collective work: description of the facilitator role, methods for training reviewers, how to carry out reviews, as well as forms that can be used in these processes. Involving teachers in systematic analysis of curriculum materials can have real benefits, including identifying high-quality materials, providing teachers who participate in the review process with knowledge of the curriculum and bolstering their capacity to critically analyze curriculum materials.
Managing curriculum modules may also present challenges. Modules typically include consumable materials that must be replaced after they are used. Since the modules are expensive, schools often ask teachers to share them, and replenishing the supplies becomes a problem. Teachers often have trouble finding the necessary supplies and either do not use the modules or use them inappropriately. A solution to this problem is for districts or schools to set up systems for replenishing the modules and distributing them across classrooms or “materials resources centers.” These centers shift the burden of preparing materials from the individual teacher to a specialized unit in the system. They provide space, deliver materials to schools, and ensure that both reusable and consumable materials are included and adequately stocked before they are delivered to teachers.

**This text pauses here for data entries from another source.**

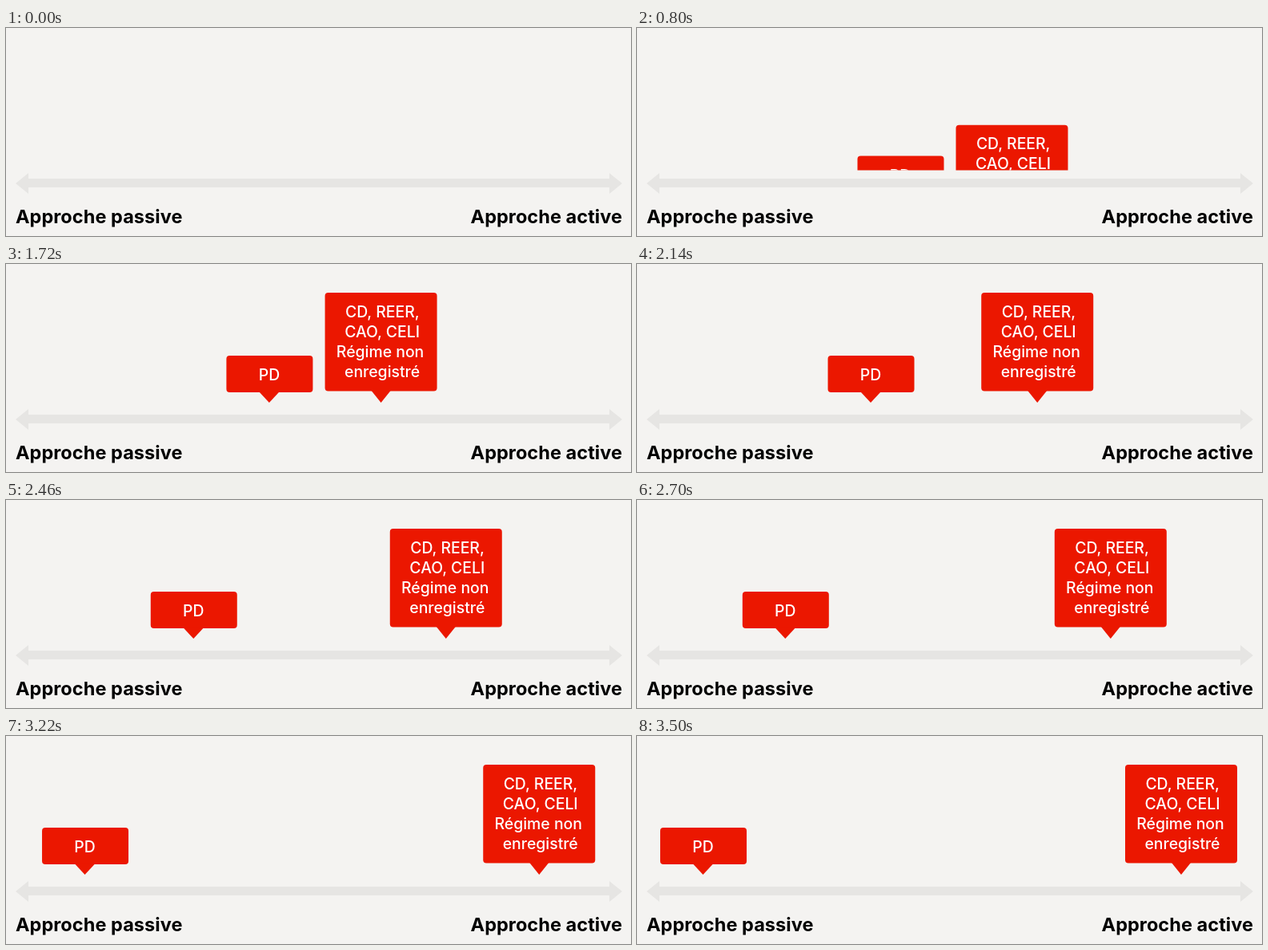
An HTML page for the animation above (3600 ms loop, 781 by 261 pixels).

```html
<!DOCTYPE html>
<html lang="fr">
<head>
<meta charset="utf-8">
<title>Approche passive, approche active</title>
<style>
  html, body { margin: 0; width: 100%; height: 100%; overflow: hidden; background: #f4f3f1; }
  svg { display: block; width: 781px; height: 261px; font-family: Inter, sans-serif; }
  .axis { fill: #e6e5e3; }
  .label { font-size: 23.5px; font-weight: 700; letter-spacing: .05px; }
  .bubble { fill: #eb1700; }
  .bubble text { fill: #fff; font-size: 19.4px; font-weight: 500; text-anchor: middle; }
</style>
</head>
<body>
<svg viewBox="0 0 781 261">
  <clipPath id="above"><path d="M0 0H781V178.500H0Z"/></clipPath>
  <path class="axis" d="M12 195L28 182V189H754V182L770 195L754 208V200H28V208Z"/>
  <text class="label" x="12" y="245">Approche passive</text>
  <text class="label" x="770" y="245" text-anchor="end">Approche active</text>
  <g clip-path="url(#above)">
    <g class="bubble" id="passive">
      <rect y="115" width="108" height="46" rx="4"/>
      <path d="M41 160.500H66L53.500 174Z"/>
      <text x="53.500" y="146">PD</text>
    </g>
    <g class="bubble" id="active">
      <rect y="36" width="140" height="123.500" rx="4"/>
      <path d="M58 159H82L70 174Z"/>
      <text x="71.700" y="66.500">CD, REER,</text>
      <text x="71.500" y="91.500">CAO, CELI</text>
      <text x="69" y="116.500">Régime non</text>
      <text x="71.500" y="141.500">enregistré</text>
    </g>
  </g>
</svg>
<script>
  const LOOP = 3600;
  const bubbles = [
    { id: "passive", from: 275.5, to: 29, drop: 75.7 },
    { id: "active", from: 398.5, to: 610, drop: 142.7 },
  ].map(b => ({ ...b, node: document.getElementById(b.id) }));

  const progress = (t, start, end) => Math.min(1, Math.max(0, (t - start) / (end - start)));
  const smooth = u => u * u * (3 - 2 * u);

  // cubic-bezier(.2, 0, .8, 1), solved by bisection
  function easeRise(x) {
    let low = 0, high = 1;
    for (let i = 0; i < 24; i++) {
      const s = (low + high) / 2, r = 1 - s;
      if (.6 * s * r * r + 2.4 * s * s * r + s ** 3 < x) low = s; else high = s;
    }
    return smooth(high);
  }

  function draw(now) {
    const t = Math.floor(now % LOOP / 20) * 20;
    const rise = easeRise(progress(t, 440, 1300));
    const slide = smooth(progress(t, 1700, 3500));
    for (const { node, from, to, drop } of bubbles) {
      const x = from + (to - from) * slide;
      node.setAttribute("transform", `translate(${x} ${drop * (1 - rise)})`);
      node.setAttribute("visibility", t < 480 ? "hidden" : "visible");
    }
  }

  const began = performance.now();
  function tick() {
    draw(performance.now() - began);
    requestAnimationFrame(tick);
  }
  tick();
</script>
</body>
</html>
```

One potential limitation to shared kits is that reliance on them can limit the degree of school and district-level coordination of instruction as kits are frequently shared within or across schools. For example, if four schools share two sets of kits, it would be difficult to teach the units in a clearly defined, developmental learning progression across classrooms. What is more, when teachers at a given grade level are working on topics asynchronously, it can complicate efforts to pool the intellectual resources of the group. Science teacher learning communities that collaborate on planning, teaching, and assessing science instruction will typically work on a common set of tasks that are relevant to their current unit of instruction. Working on different modules at different times of the year could complicate and weaken collaborations.

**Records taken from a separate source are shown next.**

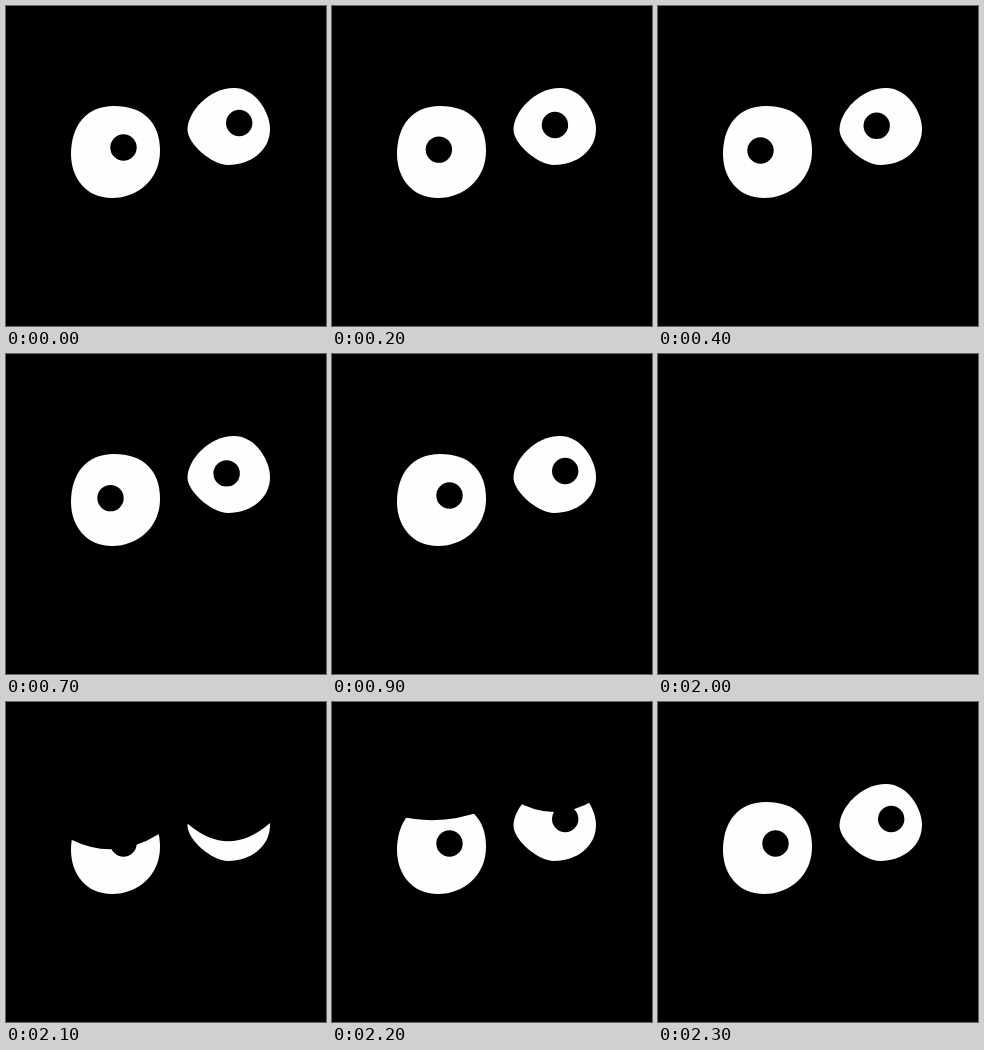
Write an HTML page that moves like this. It is 320 px wide and 320 px high and loops after 3.2 s.

```html
<!DOCTYPE html>
<html lang="en">
<head>
<meta charset="utf-8">
<title>Eyes in the dark</title>
<style>
  html, body { margin: 0; height: 100%; overflow: hidden; background: #000; }
  svg { display: block; width: 100vw; height: 100vh; }
  .white { fill: #fdfffd; }
</style>
</head>
<body>
<svg viewBox="0 0 320 320">
  <g>
    <path class="white" d="M108 100C137 100 154 116 154 145C154 173 132 192 106 192C80 192 65 172 65 148C65 120 80 100 108 100Z"/>
    <circle r="13.2"/>
    <path class="lid"/>
  </g>
  <g>
    <path class="white" d="M228 82C250 82 264 107 264 123C264 145 244 159 222 159C206 159 181.5 138 181.5 123.5C181.5 106 203 82 228 82Z"/>
    <circle r="13.2"/>
    <path class="lid"/>
  </g>
</svg>
<script>
const LOOP = 3200, STEP = 100;

// pupil: rest position and gaze shift; lid: [x, y] of both ends and its sag
const eyes = [
  { pupil: [117.5, 141.5], shift: [-15, 3], lid: [[66, 130], [153, 124]], sag: 20.6 },
  { pupil: [233.2, 117], shift: [-14.5, 2.8], lid: [[182, 114], [264, 113]], sag: 32 }
];
const groups = document.querySelectorAll('g');
const clamp = u => Math.min(1, Math.max(0, u));

// Glance left with an ease-out, return with an ease-in
function gaze(t) {
  return t < 600
    ? Math.sin(clamp(t / 400) * Math.PI / 2)
    : Math.cos(clamp((t - 600) / 300) * Math.PI / 2);
}

// Lid drop relative to the half-closed pose
const blink = { 1900: 0, 2000: 6, 2100: 1, 2200: -2 };
const lidDrop = t => blink[t] ?? -6;

function drawEye(group, { pupil, shift, lid, sag }, look, drop) {
  const circle = group.querySelector('circle');
  circle.setAttribute('cx', pupil[0] + shift[0] * look);
  circle.setAttribute('cy', pupil[1] + shift[1] * look);

  const [[x0, y0], [x1, y1]] = lid;
  const left = y0 + 8 * drop, right = y1 + 8 * drop;
  const bottom = (left + right) / 2 + sag + 3.5 * drop;
  group.querySelector('.lid').setAttribute('d',
    `M${x0 - 9} 0V${left}H${x0}Q${(x0 + x1) / 2} ${bottom} ${x1} ${right}H${x1 + 9}V0Z`);
}

function render(now) {
  const t = Math.floor(now % LOOP / STEP) * STEP;
  eyes.forEach((eye, i) => drawEye(groups[i], eye, gaze(t), lidDrop(t)));
}

const start = performance.now();
function tick() {
  render(performance.now() - start);
  requestAnimationFrame(tick);
}
tick();
</script>
</body>
</html>
```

There is growing interest in improving the means by which teachers monitor the progress of their students. Policy makers, school leaders, and teachers are becoming interested in the use of benchmarking assessments that provide practitioners with regular feedback on student learning, so that their progress can be judged either continually or periodically, and information about student learning can inform instructional decisions in a timely fashion. By providing teachers with feedback in the short term about student learning, these systems are designed to influence teaching in ways that other testing systems (e.g., high-stakes testing) do not.